First, calculate the start-up costs and investments involved in implementing your business model. With the start of the company, operating costs are added. What are the main cost items arising from the current business. These include direct costs, which can be allocated to their revenue drivers and include marketing expenses in particular, as well as traditional cost items such as rent, insurance, wages and salaries.
By comparing revenues and expenses, you can now make statements about the margin and profitability of the business. Determine the expected break-even and capital requirements necessary to successfully place your offer on the market.
11. What resources are needed?
After all these considerations, the final step is to show which essential resources are necessary to implement your business model. These include for example. Capital, employees, the equipment for your store, the first warehouse, the online presence or pending technological developments.
However, the decisive resources for a business model often also include important partnerships that determine success or failure. This includes u.a. Suppliers, sales partners or development partners, if you cannot map important elements for this in the company.
What is the next step after the business model?
In your business plan, you can take many elements from your developed business model, but present them in much more detail. A business plan software helps.
The financial plan presents your business development in figures and tells you whether your business idea can be profitable. Use a tool to save yourself unnecessary work.
If you are looking for investors, you can already use the developed business model to create a pitch deck to present your idea appropriately.
Conclusion on business model development: stay tuned
The idea alone is not enough to build a successful business. You should therefore outline the key factors of your company in 11 steps as part of a business model development and show why, with what and how the company will make money. In addition to the vision, this also includes the founder or. The founding team, the target group, the idea as well as the market and competition and the validation of the market. As part of a business model development, also examine strategy and positioning, market and sales, as well as finances and resources.
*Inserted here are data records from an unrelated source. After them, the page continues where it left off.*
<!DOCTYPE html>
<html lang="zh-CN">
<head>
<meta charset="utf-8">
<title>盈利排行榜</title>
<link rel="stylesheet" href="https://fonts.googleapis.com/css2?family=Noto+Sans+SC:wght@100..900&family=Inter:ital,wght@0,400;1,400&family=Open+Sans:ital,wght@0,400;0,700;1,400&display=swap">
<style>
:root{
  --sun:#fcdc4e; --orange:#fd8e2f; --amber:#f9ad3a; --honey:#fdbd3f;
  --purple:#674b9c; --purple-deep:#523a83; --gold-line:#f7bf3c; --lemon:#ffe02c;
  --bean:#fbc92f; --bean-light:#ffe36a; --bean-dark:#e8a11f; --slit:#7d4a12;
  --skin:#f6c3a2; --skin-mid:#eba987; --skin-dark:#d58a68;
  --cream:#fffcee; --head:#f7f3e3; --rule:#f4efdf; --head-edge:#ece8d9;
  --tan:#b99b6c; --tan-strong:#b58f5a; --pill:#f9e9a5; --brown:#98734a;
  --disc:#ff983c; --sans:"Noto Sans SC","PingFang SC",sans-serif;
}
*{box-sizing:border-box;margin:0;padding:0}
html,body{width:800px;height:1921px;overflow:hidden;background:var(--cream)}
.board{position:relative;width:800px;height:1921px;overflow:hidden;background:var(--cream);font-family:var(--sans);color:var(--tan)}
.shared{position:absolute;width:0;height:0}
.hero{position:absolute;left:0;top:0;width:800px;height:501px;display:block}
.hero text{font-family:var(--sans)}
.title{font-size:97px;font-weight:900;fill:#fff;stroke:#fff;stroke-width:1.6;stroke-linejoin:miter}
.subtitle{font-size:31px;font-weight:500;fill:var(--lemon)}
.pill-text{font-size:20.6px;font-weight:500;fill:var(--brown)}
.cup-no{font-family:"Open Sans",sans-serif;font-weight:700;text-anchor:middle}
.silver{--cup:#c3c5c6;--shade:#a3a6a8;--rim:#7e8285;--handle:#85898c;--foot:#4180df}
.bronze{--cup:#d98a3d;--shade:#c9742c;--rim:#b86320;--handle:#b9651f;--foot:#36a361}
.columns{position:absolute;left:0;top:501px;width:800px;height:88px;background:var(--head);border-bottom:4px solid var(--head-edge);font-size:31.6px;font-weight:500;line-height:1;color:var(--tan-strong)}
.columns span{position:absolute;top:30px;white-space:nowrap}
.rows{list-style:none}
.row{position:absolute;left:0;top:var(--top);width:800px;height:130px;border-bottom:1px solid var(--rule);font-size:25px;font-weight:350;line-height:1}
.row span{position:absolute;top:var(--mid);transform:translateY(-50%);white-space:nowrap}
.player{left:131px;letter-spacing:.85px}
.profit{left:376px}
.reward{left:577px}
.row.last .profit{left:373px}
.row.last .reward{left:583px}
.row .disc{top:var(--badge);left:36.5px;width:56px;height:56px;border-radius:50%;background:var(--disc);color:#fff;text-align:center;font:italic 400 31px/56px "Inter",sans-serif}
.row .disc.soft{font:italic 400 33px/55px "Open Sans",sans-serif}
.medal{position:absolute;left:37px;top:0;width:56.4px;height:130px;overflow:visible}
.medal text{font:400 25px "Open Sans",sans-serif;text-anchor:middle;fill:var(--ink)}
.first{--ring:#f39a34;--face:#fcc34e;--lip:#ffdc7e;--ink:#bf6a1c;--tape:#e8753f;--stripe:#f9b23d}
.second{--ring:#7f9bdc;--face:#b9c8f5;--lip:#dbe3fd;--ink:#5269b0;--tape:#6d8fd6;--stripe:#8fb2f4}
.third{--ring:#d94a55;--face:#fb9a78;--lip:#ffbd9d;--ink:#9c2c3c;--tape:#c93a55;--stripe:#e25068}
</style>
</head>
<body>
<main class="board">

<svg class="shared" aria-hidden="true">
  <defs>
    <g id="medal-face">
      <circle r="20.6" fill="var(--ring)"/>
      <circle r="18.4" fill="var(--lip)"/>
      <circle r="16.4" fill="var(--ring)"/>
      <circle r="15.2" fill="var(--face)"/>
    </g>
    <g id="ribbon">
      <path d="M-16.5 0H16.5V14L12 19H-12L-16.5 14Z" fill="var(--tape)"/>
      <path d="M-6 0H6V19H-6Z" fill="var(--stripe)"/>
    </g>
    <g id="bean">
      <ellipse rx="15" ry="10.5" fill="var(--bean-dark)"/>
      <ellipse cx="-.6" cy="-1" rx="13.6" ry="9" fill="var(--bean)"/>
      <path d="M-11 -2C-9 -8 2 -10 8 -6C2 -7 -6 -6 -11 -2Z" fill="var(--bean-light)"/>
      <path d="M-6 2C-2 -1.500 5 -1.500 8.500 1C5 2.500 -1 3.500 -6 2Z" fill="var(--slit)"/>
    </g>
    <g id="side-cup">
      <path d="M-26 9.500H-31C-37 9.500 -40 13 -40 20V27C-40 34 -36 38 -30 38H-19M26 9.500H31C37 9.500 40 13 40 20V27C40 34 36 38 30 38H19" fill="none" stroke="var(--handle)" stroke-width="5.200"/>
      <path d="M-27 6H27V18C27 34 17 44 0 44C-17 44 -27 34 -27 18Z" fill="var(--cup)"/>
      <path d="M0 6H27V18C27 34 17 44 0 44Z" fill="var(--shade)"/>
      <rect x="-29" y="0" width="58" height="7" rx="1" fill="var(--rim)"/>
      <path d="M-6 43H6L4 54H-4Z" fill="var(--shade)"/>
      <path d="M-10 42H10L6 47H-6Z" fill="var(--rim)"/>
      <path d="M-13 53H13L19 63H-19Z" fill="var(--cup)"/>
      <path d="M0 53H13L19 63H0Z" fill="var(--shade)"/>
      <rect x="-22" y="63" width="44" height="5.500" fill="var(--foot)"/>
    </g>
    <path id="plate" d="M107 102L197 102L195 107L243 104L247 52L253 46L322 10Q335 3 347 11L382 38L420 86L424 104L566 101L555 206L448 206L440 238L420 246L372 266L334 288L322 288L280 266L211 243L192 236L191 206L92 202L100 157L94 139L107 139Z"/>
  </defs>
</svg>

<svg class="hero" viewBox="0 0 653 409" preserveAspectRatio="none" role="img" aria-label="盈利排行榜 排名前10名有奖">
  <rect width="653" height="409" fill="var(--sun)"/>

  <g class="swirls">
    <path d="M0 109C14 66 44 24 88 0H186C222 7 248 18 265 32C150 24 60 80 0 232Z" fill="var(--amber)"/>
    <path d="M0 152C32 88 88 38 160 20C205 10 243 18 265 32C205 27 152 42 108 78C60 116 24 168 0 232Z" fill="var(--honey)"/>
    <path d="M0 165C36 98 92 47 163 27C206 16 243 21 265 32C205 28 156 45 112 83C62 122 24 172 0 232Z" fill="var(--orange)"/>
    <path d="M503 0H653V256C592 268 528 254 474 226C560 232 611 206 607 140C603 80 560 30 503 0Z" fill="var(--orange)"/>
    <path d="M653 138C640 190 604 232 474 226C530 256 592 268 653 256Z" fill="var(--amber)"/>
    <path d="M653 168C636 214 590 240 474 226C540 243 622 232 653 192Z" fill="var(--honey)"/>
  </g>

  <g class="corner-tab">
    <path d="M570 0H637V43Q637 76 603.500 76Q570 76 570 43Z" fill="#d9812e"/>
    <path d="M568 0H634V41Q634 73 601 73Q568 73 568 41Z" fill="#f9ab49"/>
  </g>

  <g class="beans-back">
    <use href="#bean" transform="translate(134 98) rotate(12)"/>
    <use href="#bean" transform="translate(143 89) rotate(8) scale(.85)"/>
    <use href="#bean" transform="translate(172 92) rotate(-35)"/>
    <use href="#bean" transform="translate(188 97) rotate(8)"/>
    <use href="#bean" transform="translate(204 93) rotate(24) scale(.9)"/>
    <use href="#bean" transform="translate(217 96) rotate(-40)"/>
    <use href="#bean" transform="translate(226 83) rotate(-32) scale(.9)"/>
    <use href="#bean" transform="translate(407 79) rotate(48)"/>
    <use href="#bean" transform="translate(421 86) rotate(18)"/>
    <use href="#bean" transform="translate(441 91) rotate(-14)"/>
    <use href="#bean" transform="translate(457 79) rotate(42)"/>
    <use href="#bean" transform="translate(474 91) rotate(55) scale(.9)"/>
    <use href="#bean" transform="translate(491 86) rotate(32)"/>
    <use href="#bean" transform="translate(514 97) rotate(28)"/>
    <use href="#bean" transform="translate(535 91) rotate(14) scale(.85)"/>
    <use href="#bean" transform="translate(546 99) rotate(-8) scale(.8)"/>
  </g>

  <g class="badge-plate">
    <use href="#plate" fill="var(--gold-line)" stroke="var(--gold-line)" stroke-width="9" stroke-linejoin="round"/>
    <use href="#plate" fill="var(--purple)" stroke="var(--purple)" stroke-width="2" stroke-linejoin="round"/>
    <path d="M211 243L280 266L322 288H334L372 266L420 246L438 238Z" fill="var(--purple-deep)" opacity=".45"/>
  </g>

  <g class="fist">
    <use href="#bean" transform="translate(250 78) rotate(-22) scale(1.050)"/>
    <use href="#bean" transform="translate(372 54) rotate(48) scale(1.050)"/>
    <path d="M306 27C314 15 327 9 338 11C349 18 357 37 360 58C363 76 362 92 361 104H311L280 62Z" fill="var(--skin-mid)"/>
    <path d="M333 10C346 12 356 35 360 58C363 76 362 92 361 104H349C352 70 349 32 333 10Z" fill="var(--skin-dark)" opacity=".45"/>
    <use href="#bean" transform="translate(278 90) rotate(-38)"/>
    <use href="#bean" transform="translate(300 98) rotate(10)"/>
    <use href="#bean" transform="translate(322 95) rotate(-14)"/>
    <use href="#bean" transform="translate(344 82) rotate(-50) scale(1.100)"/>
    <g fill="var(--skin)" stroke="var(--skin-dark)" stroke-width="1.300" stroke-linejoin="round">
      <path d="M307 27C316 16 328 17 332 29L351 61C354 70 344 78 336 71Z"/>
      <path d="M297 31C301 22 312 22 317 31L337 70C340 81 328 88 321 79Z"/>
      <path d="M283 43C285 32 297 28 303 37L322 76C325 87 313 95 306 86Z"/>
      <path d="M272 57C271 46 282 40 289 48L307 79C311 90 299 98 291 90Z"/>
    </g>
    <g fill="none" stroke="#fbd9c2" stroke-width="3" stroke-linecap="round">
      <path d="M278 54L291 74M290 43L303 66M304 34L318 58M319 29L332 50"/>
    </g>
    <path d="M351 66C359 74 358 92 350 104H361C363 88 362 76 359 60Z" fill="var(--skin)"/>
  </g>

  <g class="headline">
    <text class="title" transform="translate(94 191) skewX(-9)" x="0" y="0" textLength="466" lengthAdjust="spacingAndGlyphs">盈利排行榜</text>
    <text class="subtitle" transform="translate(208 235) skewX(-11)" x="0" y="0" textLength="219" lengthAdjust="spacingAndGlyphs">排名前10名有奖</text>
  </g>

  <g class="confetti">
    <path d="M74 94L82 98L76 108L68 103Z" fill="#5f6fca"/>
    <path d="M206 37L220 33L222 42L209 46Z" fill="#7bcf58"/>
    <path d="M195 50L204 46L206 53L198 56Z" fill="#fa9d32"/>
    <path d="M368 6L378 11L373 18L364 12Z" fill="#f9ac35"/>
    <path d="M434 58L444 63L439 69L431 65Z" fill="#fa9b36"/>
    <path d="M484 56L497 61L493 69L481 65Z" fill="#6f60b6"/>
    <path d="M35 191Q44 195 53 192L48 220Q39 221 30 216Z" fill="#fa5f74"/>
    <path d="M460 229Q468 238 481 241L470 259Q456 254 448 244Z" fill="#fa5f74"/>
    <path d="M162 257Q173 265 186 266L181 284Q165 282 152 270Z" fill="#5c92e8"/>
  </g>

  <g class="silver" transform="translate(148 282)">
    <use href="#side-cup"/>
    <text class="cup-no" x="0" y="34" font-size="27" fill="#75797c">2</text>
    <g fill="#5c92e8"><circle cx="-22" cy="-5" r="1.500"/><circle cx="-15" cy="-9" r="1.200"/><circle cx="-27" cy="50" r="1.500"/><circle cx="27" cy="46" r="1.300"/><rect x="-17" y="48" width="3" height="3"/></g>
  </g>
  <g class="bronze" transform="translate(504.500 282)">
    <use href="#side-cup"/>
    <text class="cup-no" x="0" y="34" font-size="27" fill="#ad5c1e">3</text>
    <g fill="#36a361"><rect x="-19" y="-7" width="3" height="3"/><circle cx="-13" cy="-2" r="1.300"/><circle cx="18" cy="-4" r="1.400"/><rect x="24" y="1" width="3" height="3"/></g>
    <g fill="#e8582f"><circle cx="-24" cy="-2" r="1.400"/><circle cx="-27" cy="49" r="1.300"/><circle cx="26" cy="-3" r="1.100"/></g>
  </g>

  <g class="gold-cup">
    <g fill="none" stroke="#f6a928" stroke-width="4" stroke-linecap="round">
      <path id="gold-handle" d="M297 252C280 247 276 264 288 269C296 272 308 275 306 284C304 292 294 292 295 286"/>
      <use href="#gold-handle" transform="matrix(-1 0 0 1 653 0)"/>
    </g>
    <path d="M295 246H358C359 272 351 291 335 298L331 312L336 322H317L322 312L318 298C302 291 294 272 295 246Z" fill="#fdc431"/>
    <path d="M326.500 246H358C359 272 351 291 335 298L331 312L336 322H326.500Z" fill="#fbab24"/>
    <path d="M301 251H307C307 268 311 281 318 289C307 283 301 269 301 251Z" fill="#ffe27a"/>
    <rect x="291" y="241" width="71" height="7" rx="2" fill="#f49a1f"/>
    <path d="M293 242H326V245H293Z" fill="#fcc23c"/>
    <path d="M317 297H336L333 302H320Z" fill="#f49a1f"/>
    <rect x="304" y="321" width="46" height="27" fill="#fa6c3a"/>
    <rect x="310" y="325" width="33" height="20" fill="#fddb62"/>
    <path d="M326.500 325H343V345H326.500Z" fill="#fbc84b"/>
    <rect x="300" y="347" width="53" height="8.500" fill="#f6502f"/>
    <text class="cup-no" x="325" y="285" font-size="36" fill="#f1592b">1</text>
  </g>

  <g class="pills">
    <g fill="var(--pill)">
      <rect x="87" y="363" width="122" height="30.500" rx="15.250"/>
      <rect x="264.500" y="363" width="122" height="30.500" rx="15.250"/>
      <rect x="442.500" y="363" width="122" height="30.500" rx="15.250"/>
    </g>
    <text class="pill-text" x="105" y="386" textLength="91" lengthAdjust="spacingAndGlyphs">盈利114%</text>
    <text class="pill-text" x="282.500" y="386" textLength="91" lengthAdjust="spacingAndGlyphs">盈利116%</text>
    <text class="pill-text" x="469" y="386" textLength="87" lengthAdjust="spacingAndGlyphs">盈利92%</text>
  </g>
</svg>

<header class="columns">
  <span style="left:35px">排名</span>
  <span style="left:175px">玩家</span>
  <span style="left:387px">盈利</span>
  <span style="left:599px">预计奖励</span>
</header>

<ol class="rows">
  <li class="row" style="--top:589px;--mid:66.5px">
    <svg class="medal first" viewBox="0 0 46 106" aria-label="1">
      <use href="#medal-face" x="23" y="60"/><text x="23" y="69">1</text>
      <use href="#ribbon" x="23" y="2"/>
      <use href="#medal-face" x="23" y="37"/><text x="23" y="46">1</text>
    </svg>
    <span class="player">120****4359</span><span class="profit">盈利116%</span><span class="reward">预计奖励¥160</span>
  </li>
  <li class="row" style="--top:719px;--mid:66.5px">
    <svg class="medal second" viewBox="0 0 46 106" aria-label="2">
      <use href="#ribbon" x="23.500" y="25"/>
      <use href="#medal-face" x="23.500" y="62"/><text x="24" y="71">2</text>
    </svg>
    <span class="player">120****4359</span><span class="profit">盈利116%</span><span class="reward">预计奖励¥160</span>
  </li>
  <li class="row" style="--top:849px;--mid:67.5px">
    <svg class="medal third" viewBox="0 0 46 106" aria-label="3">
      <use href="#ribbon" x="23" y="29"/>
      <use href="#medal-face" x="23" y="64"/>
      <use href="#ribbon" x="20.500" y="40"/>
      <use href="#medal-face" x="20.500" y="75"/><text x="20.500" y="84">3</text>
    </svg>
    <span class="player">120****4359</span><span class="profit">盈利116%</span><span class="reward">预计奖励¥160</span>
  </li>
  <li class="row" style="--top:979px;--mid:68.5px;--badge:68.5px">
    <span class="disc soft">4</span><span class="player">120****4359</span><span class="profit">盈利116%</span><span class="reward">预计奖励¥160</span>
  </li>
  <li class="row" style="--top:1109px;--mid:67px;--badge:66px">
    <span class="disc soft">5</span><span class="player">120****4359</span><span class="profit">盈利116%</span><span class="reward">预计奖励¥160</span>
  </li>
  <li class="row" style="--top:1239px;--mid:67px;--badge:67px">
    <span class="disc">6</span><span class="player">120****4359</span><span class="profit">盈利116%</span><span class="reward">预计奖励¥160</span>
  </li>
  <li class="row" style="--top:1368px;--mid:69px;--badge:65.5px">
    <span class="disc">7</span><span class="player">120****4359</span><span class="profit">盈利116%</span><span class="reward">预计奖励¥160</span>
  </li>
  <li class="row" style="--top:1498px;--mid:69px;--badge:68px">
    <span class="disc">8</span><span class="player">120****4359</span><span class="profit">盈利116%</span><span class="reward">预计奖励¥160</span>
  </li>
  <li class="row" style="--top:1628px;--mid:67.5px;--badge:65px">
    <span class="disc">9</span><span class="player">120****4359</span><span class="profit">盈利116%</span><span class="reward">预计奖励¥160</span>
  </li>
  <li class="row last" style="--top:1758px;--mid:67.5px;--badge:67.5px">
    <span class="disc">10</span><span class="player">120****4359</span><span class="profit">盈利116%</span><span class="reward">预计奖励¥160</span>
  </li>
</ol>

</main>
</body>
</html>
Even if you are already past the idea and planning stage, business model development is relevant. Because markets are changing at an unprecedented rate these days. New competitors enter the market, new marketing channels emerge, and emerging trends change purchasing decisions, sometimes radically.
Therefore, your business model is not set in stone. Existing companies should consistently continue to work on their business model and always question it. Of course, you should not constantly change your strategy or other elements completely. But there will always be improvements, adaptations or even complete innovations (in start-up lingo, this is also called disruption). So stay tuned – this is the only way to ensure that your successful business model will still be successful in the future.
By the way, the Leica company we mentioned at the beginning of the article managed to avert bankruptcy and become successful again by adapting its business model.